  17. ^ Woodard, Josef (November–December 1987). "Out From The Shadows: New Order". Option. 
  18. ^ Singh, Amrit (13 April 2012). "New Order "Elegia"". Stereogum. 
  19. ^ "Here to Stay". Last.fm. Retrieved April 2014. 
  20. ^ "Wallace Street, Wellington on GoogleMaps". Googlemaps. Retrieved 17 June 2013. 
  21. ^ Steve McKinlay (5 January 2005). "Mother, I tried, please believe me". Flickr. Retrieved 25 September 2010. 
  22. ^ Kelly Burns (12 September 2009). "Killjoy division cleans up 'Ian Curtis wall'". Stuff.co.nz. Fairfax Media. Retrieved 30 October 2011. 
  23. ^ "Wellington punk art wall rises again". Stuff.co.nz. 17 September 2009. Retrieved 30 October 2011. 
  24. ^ Kerry McBride (2013-02-25). "Artist plans to resurrect singer's street memorial". Dominion Post. 
  25. ^ http://joydivision-neworder.blogspot.com.au/2011/02/ian-curtis-and-annik-honore-dazzling.html
  26. ^ Tim Kroenert (31 October 2007). "Biopic avoids venerating troubled artist antihero". Eureka Street. Retrieved 31 October 2011. 

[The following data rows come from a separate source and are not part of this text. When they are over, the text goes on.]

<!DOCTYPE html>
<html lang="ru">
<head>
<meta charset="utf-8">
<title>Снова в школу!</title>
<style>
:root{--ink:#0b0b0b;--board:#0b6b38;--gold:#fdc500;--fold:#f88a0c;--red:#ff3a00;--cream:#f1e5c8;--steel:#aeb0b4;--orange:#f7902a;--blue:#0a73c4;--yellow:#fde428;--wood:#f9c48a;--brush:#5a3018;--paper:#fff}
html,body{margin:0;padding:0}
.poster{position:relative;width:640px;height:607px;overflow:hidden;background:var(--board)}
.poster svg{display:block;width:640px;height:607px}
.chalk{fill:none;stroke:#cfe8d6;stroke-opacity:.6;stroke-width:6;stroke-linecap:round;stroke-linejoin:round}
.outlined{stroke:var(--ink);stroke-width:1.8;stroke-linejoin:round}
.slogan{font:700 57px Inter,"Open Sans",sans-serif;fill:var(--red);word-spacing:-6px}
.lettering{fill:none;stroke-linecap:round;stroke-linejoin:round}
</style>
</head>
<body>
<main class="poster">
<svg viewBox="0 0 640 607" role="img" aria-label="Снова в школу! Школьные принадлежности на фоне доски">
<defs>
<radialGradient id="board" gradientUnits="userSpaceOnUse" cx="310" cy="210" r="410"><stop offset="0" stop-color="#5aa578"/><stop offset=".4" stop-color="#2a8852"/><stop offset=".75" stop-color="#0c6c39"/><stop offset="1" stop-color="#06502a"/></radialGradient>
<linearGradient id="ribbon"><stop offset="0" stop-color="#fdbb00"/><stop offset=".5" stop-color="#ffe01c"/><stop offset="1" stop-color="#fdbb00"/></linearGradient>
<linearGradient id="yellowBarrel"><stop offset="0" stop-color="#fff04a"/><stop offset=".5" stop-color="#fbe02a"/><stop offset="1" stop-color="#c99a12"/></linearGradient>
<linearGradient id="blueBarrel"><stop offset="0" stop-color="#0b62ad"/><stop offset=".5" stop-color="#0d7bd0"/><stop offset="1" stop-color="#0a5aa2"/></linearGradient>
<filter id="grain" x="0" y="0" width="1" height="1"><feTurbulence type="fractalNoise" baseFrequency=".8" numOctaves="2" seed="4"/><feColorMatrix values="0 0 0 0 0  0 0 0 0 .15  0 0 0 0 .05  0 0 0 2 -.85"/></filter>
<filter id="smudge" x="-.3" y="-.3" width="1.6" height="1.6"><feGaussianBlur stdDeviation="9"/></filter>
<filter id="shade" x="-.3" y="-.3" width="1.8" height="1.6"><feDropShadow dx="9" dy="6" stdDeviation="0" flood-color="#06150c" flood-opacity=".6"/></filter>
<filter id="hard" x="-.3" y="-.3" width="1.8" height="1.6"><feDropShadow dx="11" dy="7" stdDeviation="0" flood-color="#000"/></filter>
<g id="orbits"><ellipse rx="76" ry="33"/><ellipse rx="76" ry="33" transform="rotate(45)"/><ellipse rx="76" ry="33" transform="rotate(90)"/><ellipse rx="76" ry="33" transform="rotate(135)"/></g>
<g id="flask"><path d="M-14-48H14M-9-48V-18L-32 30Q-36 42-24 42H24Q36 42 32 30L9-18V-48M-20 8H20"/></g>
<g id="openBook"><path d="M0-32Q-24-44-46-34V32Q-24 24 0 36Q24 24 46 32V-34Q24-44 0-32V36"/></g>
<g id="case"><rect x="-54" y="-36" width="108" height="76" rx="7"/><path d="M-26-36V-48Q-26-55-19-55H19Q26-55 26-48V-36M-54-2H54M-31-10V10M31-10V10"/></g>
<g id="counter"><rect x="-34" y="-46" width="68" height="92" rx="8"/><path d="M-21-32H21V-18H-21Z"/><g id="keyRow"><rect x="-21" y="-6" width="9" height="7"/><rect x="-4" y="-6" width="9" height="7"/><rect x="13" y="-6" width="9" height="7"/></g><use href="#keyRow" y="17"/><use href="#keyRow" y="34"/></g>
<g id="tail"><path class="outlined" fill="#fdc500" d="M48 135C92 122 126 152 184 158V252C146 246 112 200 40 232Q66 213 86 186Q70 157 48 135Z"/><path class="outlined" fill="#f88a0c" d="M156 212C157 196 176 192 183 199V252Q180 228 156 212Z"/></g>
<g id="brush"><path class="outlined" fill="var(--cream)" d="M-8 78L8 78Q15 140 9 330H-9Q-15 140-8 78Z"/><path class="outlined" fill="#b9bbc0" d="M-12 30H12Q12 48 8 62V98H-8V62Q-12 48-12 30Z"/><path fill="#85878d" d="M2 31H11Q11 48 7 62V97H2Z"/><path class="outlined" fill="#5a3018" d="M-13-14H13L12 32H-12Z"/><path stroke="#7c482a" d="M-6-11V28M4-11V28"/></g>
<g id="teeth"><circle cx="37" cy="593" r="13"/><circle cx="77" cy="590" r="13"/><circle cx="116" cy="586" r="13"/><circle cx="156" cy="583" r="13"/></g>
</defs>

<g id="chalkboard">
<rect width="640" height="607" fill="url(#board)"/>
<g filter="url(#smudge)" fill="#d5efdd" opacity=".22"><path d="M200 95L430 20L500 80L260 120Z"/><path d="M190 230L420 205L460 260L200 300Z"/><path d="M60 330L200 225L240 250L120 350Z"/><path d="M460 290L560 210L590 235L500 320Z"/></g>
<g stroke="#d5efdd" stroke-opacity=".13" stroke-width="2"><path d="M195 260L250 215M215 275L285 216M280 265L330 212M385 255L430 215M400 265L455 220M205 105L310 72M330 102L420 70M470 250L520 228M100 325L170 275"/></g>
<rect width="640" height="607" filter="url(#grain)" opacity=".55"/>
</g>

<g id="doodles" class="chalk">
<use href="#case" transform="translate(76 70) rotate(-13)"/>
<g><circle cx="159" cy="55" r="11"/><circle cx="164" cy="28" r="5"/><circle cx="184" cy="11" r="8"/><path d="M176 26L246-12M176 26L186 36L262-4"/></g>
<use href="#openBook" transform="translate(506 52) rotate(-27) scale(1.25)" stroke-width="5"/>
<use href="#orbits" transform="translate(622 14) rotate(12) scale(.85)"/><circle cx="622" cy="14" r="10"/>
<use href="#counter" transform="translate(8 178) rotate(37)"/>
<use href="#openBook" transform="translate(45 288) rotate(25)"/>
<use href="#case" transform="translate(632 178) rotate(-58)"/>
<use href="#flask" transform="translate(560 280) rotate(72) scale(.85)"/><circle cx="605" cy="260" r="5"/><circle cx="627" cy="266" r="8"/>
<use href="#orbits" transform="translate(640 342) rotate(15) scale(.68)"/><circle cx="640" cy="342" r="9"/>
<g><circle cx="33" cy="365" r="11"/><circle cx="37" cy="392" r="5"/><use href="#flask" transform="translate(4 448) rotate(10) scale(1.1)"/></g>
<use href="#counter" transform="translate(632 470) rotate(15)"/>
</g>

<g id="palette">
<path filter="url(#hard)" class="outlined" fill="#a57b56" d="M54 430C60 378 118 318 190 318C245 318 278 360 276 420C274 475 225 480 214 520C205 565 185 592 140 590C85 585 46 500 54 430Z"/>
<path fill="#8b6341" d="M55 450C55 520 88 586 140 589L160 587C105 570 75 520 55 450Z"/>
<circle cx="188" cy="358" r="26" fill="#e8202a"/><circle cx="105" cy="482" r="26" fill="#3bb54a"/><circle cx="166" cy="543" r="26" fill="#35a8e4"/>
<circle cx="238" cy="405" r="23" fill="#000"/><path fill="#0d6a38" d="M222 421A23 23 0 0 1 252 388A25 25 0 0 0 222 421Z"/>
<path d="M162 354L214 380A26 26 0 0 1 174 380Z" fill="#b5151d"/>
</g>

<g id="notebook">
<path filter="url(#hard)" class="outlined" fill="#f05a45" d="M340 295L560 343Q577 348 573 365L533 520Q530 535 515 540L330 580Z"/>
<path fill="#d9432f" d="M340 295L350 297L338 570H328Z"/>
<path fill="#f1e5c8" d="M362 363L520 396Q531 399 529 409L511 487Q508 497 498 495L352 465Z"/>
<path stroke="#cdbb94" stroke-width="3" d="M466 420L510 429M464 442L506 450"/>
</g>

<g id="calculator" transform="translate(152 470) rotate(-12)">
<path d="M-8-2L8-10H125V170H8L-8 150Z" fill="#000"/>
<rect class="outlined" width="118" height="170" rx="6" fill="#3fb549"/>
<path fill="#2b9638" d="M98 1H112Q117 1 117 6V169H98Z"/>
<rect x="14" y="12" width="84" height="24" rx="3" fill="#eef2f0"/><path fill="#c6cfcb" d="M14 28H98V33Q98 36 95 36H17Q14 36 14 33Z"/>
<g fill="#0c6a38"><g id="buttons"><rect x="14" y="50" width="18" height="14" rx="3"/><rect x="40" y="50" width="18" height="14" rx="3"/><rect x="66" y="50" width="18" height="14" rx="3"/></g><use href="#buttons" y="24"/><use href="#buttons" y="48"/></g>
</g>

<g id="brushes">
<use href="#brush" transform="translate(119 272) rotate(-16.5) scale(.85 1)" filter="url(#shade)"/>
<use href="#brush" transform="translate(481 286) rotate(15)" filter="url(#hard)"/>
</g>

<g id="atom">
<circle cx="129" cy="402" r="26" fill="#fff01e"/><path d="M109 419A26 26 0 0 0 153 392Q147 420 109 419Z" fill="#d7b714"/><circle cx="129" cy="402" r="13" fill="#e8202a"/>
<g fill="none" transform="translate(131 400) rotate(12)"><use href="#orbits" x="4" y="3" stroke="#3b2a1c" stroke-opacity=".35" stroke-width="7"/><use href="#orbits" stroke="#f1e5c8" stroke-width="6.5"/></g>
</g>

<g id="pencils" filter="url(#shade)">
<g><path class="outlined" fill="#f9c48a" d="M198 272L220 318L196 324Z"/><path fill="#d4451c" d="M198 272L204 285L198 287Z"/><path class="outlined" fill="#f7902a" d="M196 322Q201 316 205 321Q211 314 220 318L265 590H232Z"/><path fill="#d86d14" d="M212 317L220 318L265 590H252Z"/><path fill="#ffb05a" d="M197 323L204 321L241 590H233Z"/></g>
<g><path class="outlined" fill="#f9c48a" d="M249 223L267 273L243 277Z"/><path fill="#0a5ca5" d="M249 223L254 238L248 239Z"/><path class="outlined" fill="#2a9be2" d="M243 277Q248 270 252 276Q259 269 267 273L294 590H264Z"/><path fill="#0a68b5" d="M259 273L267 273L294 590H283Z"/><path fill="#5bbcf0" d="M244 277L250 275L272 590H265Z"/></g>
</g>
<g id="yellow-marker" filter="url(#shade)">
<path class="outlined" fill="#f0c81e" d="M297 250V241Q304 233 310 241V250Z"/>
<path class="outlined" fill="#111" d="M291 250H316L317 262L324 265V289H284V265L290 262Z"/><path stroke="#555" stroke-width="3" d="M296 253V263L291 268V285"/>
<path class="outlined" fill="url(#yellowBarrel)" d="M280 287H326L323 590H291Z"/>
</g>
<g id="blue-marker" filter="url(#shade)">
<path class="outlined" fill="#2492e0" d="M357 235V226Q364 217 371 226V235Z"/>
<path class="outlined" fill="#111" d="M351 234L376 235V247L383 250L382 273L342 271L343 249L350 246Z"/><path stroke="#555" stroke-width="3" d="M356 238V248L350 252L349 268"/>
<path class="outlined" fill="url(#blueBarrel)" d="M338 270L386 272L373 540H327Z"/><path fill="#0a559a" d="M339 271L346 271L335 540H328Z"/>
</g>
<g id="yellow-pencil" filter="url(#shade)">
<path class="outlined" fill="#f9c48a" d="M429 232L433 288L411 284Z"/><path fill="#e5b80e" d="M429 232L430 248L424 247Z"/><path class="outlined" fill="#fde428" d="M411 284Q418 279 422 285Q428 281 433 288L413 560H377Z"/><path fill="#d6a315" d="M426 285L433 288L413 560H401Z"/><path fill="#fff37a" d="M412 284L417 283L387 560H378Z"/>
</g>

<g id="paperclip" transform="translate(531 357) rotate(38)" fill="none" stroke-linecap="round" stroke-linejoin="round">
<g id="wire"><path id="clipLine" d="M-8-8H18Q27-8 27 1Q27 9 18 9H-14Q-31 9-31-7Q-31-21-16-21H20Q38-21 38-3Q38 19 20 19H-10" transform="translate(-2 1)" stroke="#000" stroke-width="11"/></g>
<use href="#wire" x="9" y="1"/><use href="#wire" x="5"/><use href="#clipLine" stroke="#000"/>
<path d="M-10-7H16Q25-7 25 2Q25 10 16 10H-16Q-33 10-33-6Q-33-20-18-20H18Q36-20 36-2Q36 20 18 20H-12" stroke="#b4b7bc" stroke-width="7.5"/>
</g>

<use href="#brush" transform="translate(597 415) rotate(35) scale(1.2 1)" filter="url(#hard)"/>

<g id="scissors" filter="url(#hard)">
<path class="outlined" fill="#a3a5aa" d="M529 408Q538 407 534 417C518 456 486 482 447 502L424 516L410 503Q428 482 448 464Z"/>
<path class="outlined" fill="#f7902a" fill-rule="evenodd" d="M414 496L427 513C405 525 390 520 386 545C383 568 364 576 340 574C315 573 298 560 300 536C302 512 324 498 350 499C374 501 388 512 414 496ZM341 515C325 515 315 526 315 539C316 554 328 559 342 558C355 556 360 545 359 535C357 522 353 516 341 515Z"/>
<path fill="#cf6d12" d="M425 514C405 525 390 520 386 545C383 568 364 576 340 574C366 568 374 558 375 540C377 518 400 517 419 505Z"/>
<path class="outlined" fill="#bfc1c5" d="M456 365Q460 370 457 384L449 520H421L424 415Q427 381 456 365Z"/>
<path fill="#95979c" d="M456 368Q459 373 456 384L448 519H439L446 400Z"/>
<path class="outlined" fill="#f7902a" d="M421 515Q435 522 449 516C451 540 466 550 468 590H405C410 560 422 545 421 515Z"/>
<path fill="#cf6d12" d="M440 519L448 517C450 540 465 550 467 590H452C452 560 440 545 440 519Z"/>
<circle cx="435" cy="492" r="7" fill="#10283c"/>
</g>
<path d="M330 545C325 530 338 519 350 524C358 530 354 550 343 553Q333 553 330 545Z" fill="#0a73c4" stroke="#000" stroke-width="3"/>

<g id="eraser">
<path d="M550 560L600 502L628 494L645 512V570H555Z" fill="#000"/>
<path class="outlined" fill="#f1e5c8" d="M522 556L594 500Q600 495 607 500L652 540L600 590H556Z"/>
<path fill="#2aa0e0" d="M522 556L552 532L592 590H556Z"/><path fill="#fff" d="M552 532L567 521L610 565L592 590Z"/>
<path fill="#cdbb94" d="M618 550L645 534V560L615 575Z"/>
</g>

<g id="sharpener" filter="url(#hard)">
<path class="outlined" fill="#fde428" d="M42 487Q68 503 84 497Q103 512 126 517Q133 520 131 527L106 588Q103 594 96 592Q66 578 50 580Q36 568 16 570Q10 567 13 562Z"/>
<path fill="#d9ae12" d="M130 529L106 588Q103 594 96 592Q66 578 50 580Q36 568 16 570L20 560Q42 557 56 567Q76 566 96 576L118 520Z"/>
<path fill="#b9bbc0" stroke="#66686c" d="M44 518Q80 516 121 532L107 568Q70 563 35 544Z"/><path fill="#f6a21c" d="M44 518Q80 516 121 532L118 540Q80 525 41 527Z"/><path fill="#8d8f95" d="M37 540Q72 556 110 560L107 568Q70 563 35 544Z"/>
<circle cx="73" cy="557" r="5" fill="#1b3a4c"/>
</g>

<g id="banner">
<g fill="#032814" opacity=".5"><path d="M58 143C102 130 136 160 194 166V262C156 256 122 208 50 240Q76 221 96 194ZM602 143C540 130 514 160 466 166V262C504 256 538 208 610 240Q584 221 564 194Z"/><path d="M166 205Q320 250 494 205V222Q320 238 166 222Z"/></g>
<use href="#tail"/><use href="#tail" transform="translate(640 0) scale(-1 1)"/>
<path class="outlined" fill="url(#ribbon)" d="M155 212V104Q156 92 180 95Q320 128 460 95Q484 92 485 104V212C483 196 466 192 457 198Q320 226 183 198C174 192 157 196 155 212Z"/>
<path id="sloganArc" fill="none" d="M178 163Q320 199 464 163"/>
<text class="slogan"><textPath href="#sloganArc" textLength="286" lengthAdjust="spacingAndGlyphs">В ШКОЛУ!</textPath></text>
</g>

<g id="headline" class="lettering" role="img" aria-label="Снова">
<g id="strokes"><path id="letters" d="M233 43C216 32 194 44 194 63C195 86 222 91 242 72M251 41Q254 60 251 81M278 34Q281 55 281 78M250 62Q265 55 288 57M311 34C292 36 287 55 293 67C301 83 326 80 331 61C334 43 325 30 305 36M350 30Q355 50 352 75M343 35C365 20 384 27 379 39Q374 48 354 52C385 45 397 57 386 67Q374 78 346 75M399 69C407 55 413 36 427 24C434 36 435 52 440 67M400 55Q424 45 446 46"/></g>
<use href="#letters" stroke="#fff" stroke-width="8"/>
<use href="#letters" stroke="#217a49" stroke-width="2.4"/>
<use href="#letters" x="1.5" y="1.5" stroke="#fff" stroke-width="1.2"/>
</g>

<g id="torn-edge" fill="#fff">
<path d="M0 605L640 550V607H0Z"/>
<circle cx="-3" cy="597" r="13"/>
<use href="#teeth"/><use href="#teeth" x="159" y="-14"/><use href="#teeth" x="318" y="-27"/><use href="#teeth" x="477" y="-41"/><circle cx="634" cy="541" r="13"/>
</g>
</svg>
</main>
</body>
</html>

Further reading[edit]

  • Curtis, Deborah (1995) Touching from a Distance — Ian Curtis and Joy Division, Faber and Faber Limited; ISBN 0-571-17445-0
  • Middles, Mick and Reade, Lindsay (2006) Torn Apart: The Life of Ian Curtis, Omnibus Press; ISBN 1-84449-826-3
  • Heylin, Clinton and Wood, Craig (1988) Joy Division: Form (and Substance), Sound Pub; ISBN 1-871407-00-1
  • Middles, Mick (1996) From Joy Division to New Order, Virgin Books; ISBN 0-7535-0638-6
  • Edge, Brian (1984) Pleasures and Wayward Distractions, Omnibus Press; ISBN 0-7119-1439-7

External links[edit]